+++ Provided data
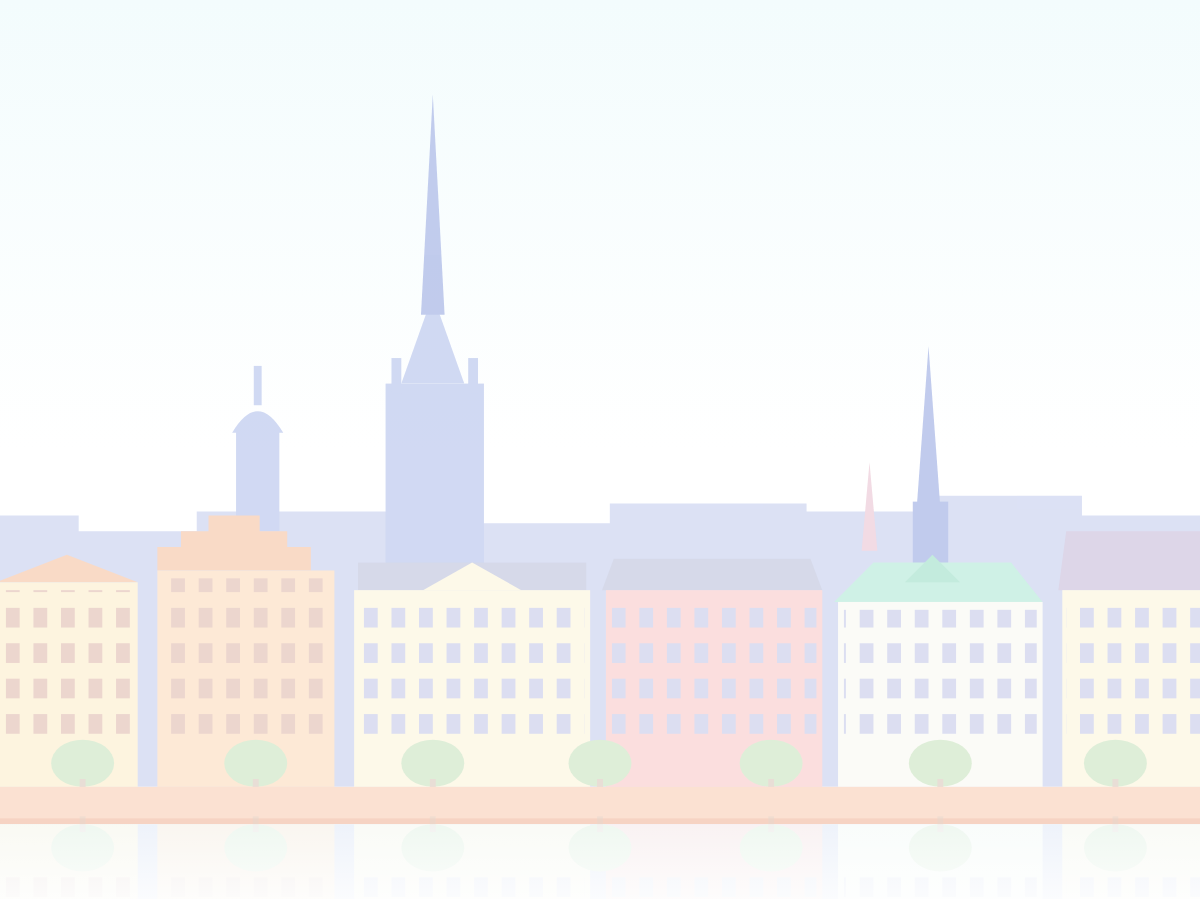
<!DOCTYPE html>
<html lang="en">
<head>
<meta charset="utf-8">
<title>Old Town Waterfront</title>
<link rel="stylesheet" href="https://fonts.googleapis.com/css2?family=Lato&display=swap">
<style>
  :root {
    --sky-top: #f3fcfd;
    --sky-low: #ffffff;
    --spire: #c9d3f1;
    --spire-shade: #b7c3ea;
    --backdrop: #d6dcf3;
    --facade-yellow: #fdf3da;
    --facade-peach: #fde6cf;
    --facade-cream: #fdf8e6;
    --facade-pink: #fbd9d9;
    --facade-white: #fbfbf6;
    --roof-peach: #f9d4bd;
    --roof-slate: #cfd3e6;
    --roof-mint: #c7efe2;
    --roof-lilac: #d8cfe4;
    --window: #d6d9ef;
    --window-warm: #e9cfc6;
    --tree: #d9ecd2;
    --quay: #fbe1d2;
    --quay-edge: #f6d3c3;
    --water: #f3fbfd;
  }
  html, body { margin: 0; padding: 0; overflow: hidden; }
  body { width: 1200px; height: 899px; font-family: "Lato", sans-serif; background: var(--sky-low); }
  .waterfront { display: block; width: 1200px; height: 899px; }
</style>
</head>
<body>
<svg class="waterfront" viewBox="0 0 610 457" preserveAspectRatio="none" role="img" aria-label="Pastel old town waterfront with church spires and reflections">
  <defs>
    <linearGradient id="sky" x1="0" y1="0" x2="0" y2="1">
      <stop offset="0" stop-color="var(--sky-top)"/>
      <stop offset="0.5" stop-color="var(--sky-low)"/>
    </linearGradient>
    <linearGradient id="waterFade" x1="0" y1="0" x2="0" y2="1">
      <stop offset="0" stop-color="#fff" stop-opacity="0.35"/>
      <stop offset="1" stop-color="#fff" stop-opacity="0.85"/>
    </linearGradient>
    <pattern id="windowsCool" width="14" height="18" patternUnits="userSpaceOnUse">
      <rect x="3" y="3" width="7" height="10" fill="var(--window)"/>
    </pattern>
    <pattern id="windowsWarm" width="14" height="18" patternUnits="userSpaceOnUse">
      <rect x="3" y="3" width="7" height="10" fill="var(--window-warm)"/>
    </pattern>
    <g id="tree">
      <ellipse cx="0" cy="-10" rx="16" ry="12" fill="var(--tree)"/>
      <rect x="-1.5" y="-2" width="3" height="8" fill="#e4d9cf"/>
    </g>
    <g id="row">
      <!-- backdrop rooftops -->
      <path d="M0 262h40v8h60v-10h120v6h90v-10h100v4h60v-8h80v10h60v138H0z" fill="var(--backdrop)"/>
      <!-- dome tower -->
      <g fill="var(--spire)">
        <rect x="120" y="218" width="22" height="52"/>
        <path d="M118 220q13-22 26 0z"/>
        <rect x="129" y="186" width="4" height="20"/>
      </g>
      <!-- central church -->
      <g fill="var(--spire)">
        <rect x="196" y="195" width="50" height="95"/>
        <path d="M204 195l16-45 16 45z"/>
        <path d="M214 160l6-112 6 112z" fill="var(--spire-shade)"/>
        <rect x="199" y="182" width="5" height="18"/>
        <rect x="238" y="182" width="5" height="18"/>
      </g>
      <!-- right spire -->
      <g fill="var(--spire-shade)">
        <rect x="464" y="255" width="18" height="40"/>
        <path d="M466 258l6-82 6 82z"/>
      </g>
      <path d="M438 280l4-45 4 45z" fill="#f0d5e0"/>
      <!-- house 1 -->
      <path d="M-2 296l36-14 36 14z" fill="var(--roof-peach)"/>
      <rect x="0" y="296" width="70" height="104" fill="var(--facade-yellow)"/>
      <rect x="0" y="300" width="70" height="80" fill="url(#windowsWarm)"/>
      <!-- house 2 stepped gable -->
      <path d="M80 290v-12h12v-8h14v-8h26v8h14v8h12v12z" fill="var(--roof-peach)"/>
      <rect x="80" y="290" width="90" height="110" fill="var(--facade-peach)"/>
      <rect x="82" y="294" width="86" height="84" fill="url(#windowsWarm)"/>
      <!-- house 3 -->
      <rect x="182" y="286" width="116" height="14" fill="var(--roof-slate)"/>
      <path d="M215 300l25-14 25 14z" fill="var(--facade-cream)"/>
      <rect x="180" y="300" width="120" height="100" fill="var(--facade-cream)"/>
      <rect x="183" y="304" width="114" height="76" fill="url(#windowsCool)"/>
      <!-- house 4 -->
      <path d="M306 300l6-16 100 0 6 16z" fill="var(--roof-slate)"/>
      <rect x="308" y="300" width="110" height="100" fill="var(--facade-pink)"/>
      <rect x="311" y="304" width="104" height="76" fill="url(#windowsCool)"/>
      <!-- house 5 -->
      <path d="M424 306l20-20 70 0 16 20z" fill="var(--roof-mint)"/>
      <path d="M460 296l14-14 14 14z" fill="#b9e8d8"/>
      <rect x="426" y="306" width="104" height="94" fill="var(--facade-white)"/>
      <rect x="429" y="310" width="98" height="70" fill="url(#windowsCool)"/>
      <!-- house 6 -->
      <path d="M538 300l4-30 68 0 0 30z" fill="var(--roof-lilac)"/>
      <rect x="540" y="300" width="70" height="100" fill="var(--facade-cream)"/>
      <rect x="542" y="304" width="68" height="76" fill="url(#windowsCool)"/>
      <!-- trees -->
      <use href="#tree" x="42" y="398"/>
      <use href="#tree" x="130" y="398"/>
      <use href="#tree" x="220" y="398"/>
      <use href="#tree" x="305" y="398"/>
      <use href="#tree" x="392" y="398"/>
      <use href="#tree" x="478" y="398"/>
      <use href="#tree" x="567" y="398"/>
    </g>
  </defs>

  <rect class="sky" width="610" height="457" fill="url(#sky)"/>
  <use href="#row" opacity="0.85"/>

  <g class="quay">
    <rect x="0" y="400" width="610" height="18" fill="var(--quay)"/>
    <rect x="0" y="416" width="610" height="3" fill="var(--quay-edge)"/>
  </g>

  <g class="reflection">
    <rect x="0" y="419" width="610" height="38" fill="var(--water)"/>
    <use href="#row" transform="translate(0 819) scale(1 -1)" opacity="0.45"/>
    <rect x="0" y="419" width="610" height="38" fill="url(#waterFade)"/>
  </g>
</svg>
</body>
</html>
++++++
- _Directions for this task_:
Each record above has to be written out again in full, but its pictures must not be.

- _Response to the task_:
<!DOCTYPE html>
<html lang="en">
<head>
<meta charset="utf-8">
<title>Old Town Waterfront</title>
<link rel="stylesheet" href="https://fonts.googleapis.com/css2?family=Lato&display=swap">
<style>
  :root {
    --sky-top: #f3fcfd;
    --sky-low: #ffffff;
    --spire: #c9d3f1;
    --spire-shade: #b7c3ea;
    --backdrop: #d6dcf3;
    --facade-yellow: #fdf3da;
    --facade-peach: #fde6cf;
    --facade-cream: #fdf8e6;
    --facade-pink: #fbd9d9;
    --facade-white: #fbfbf6;
    --roof-peach: #f9d4bd;
    --roof-slate: #cfd3e6;
    --roof-mint: #c7efe2;
    --roof-lilac: #d8cfe4;
    --window: #d6d9ef;
    --window-warm: #e9cfc6;
    --tree: #d9ecd2;
    --quay: #fbe1d2;
    --quay-edge: #f6d3c3;
    --water: #f3fbfd;
  }
  html, body { margin: 0; padding: 0; overflow: hidden; }
  body { width: 1200px; height: 899px; font-family: "Lato", sans-serif; background: var(--sky-low); }
  .waterfront { display: block; width: 1200px; height: 899px; }
</style>
</head>
<body>
<svg class="waterfront" viewBox="0 0 610 457" preserveAspectRatio="none" role="img" aria-label="Pastel old town waterfront with church spires and reflections">
  <defs>
    <linearGradient id="sky" x1="0" y1="0" x2="0" y2="1">
      <stop offset="0" stop-color="var(--sky-top)"/>
      <stop offset="0.5" stop-color="var(--sky-low)"/>
    </linearGradient>
    <linearGradient id="waterFade" x1="0" y1="0" x2="0" y2="1">
      <stop offset="0" stop-color="#fff" stop-opacity="0.35"/>
      <stop offset="1" stop-color="#fff" stop-opacity="0.85"/>
    </linearGradient>
    <pattern id="windowsCool" width="14" height="18" patternUnits="userSpaceOnUse">
      <rect x="3" y="3" width="7" height="10" fill="var(--window)"/>
    </pattern>
    <pattern id="windowsWarm" width="14" height="18" patternUnits="userSpaceOnUse">
      <rect x="3" y="3" width="7" height="10" fill="var(--window-warm)"/>
    </pattern>
    <g id="tree">
      <ellipse cx="0" cy="-10" rx="16" ry="12" fill="var(--tree)"/>
      <rect x="-1.5" y="-2" width="3" height="8" fill="#e4d9cf"/>
    </g>
    <g id="row">
      <!-- backdrop rooftops -->
      <path d="M0 262h40v8h60v-10h120v6h90v-10h100v4h60v-8h80v10h60v138H0z" fill="var(--backdrop)"/>
      <!-- dome tower -->
      <g fill="var(--spire)">
        <rect x="120" y="218" width="22" height="52"/>
        <path d="M118 220q13-22 26 0z"/>
        <rect x="129" y="186" width="4" height="20"/>
      </g>
      <!-- central church -->
      <g fill="var(--spire)">
        <rect x="196" y="195" width="50" height="95"/>
        <path d="M204 195l16-45 16 45z"/>
        <path d="M214 160l6-112 6 112z" fill="var(--spire-shade)"/>
        <rect x="199" y="182" width="5" height="18"/>
        <rect x="238" y="182" width="5" height="18"/>
      </g>
      <!-- right spire -->
      <g fill="var(--spire-shade)">
        <rect x="464" y="255" width="18" height="40"/>
        <path d="M466 258l6-82 6 82z"/>
      </g>
      <path d="M438 280l4-45 4 45z" fill="#f0d5e0"/>
      <!-- house 1 -->
      <path d="M-2 296l36-14 36 14z" fill="var(--roof-peach)"/>
      <rect x="0" y="296" width="70" height="104" fill="var(--facade-yellow)"/>
      <rect x="0" y="300" width="70" height="80" fill="url(#windowsWarm)"/>
      <!-- house 2 stepped gable -->
      <path d="M80 290v-12h12v-8h14v-8h26v8h14v8h12v12z" fill="var(--roof-peach)"/>
      <rect x="80" y="290" width="90" height="110" fill="var(--facade-peach)"/>
      <rect x="82" y="294" width="86" height="84" fill="url(#windowsWarm)"/>
      <!-- house 3 -->
      <rect x="182" y="286" width="116" height="14" fill="var(--roof-slate)"/>
      <path d="M215 300l25-14 25 14z" fill="var(--facade-cream)"/>
      <rect x="180" y="300" width="120" height="100" fill="var(--facade-cream)"/>
      <rect x="183" y="304" width="114" height="76" fill="url(#windowsCool)"/>
      <!-- house 4 -->
      <path d="M306 300l6-16 100 0 6 16z" fill="var(--roof-slate)"/>
      <rect x="308" y="300" width="110" height="100" fill="var(--facade-pink)"/>
      <rect x="311" y="304" width="104" height="76" fill="url(#windowsCool)"/>
      <!-- house 5 -->
      <path d="M424 306l20-20 70 0 16 20z" fill="var(--roof-mint)"/>
      <path d="M460 296l14-14 14 14z" fill="#b9e8d8"/>
      <rect x="426" y="306" width="104" height="94" fill="var(--facade-white)"/>
      <rect x="429" y="310" width="98" height="70" fill="url(#windowsCool)"/>
      <!-- house 6 -->
      <path d="M538 300l4-30 68 0 0 30z" fill="var(--roof-lilac)"/>
      <rect x="540" y="300" width="70" height="100" fill="var(--facade-cream)"/>
      <rect x="542" y="304" width="68" height="76" fill="url(#windowsCool)"/>
      <!-- trees -->
      <use href="#tree" x="42" y="398"/>
      <use href="#tree" x="130" y="398"/>
      <use href="#tree" x="220" y="398"/>
      <use href="#tree" x="305" y="398"/>
      <use href="#tree" x="392" y="398"/>
      <use href="#tree" x="478" y="398"/>
      <use href="#tree" x="567" y="398"/>
    </g>
  </defs>

  <rect class="sky" width="610" height="457" fill="url(#sky)"/>
  <use href="#row" opacity="0.85"/>

  <g class="quay">
    <rect x="0" y="400" width="610" height="18" fill="var(--quay)"/>
    <rect x="0" y="416" width="610" height="3" fill="var(--quay-edge)"/>
  </g>

  <g class="reflection">
    <rect x="0" y="419" width="610" height="38" fill="var(--water)"/>
    <use href="#row" transform="translate(0 819) scale(1 -1)" opacity="0.45"/>
    <rect x="0" y="419" width="610" height="38" fill="url(#waterFade)"/>
  </g>
</svg>
</body>
</html>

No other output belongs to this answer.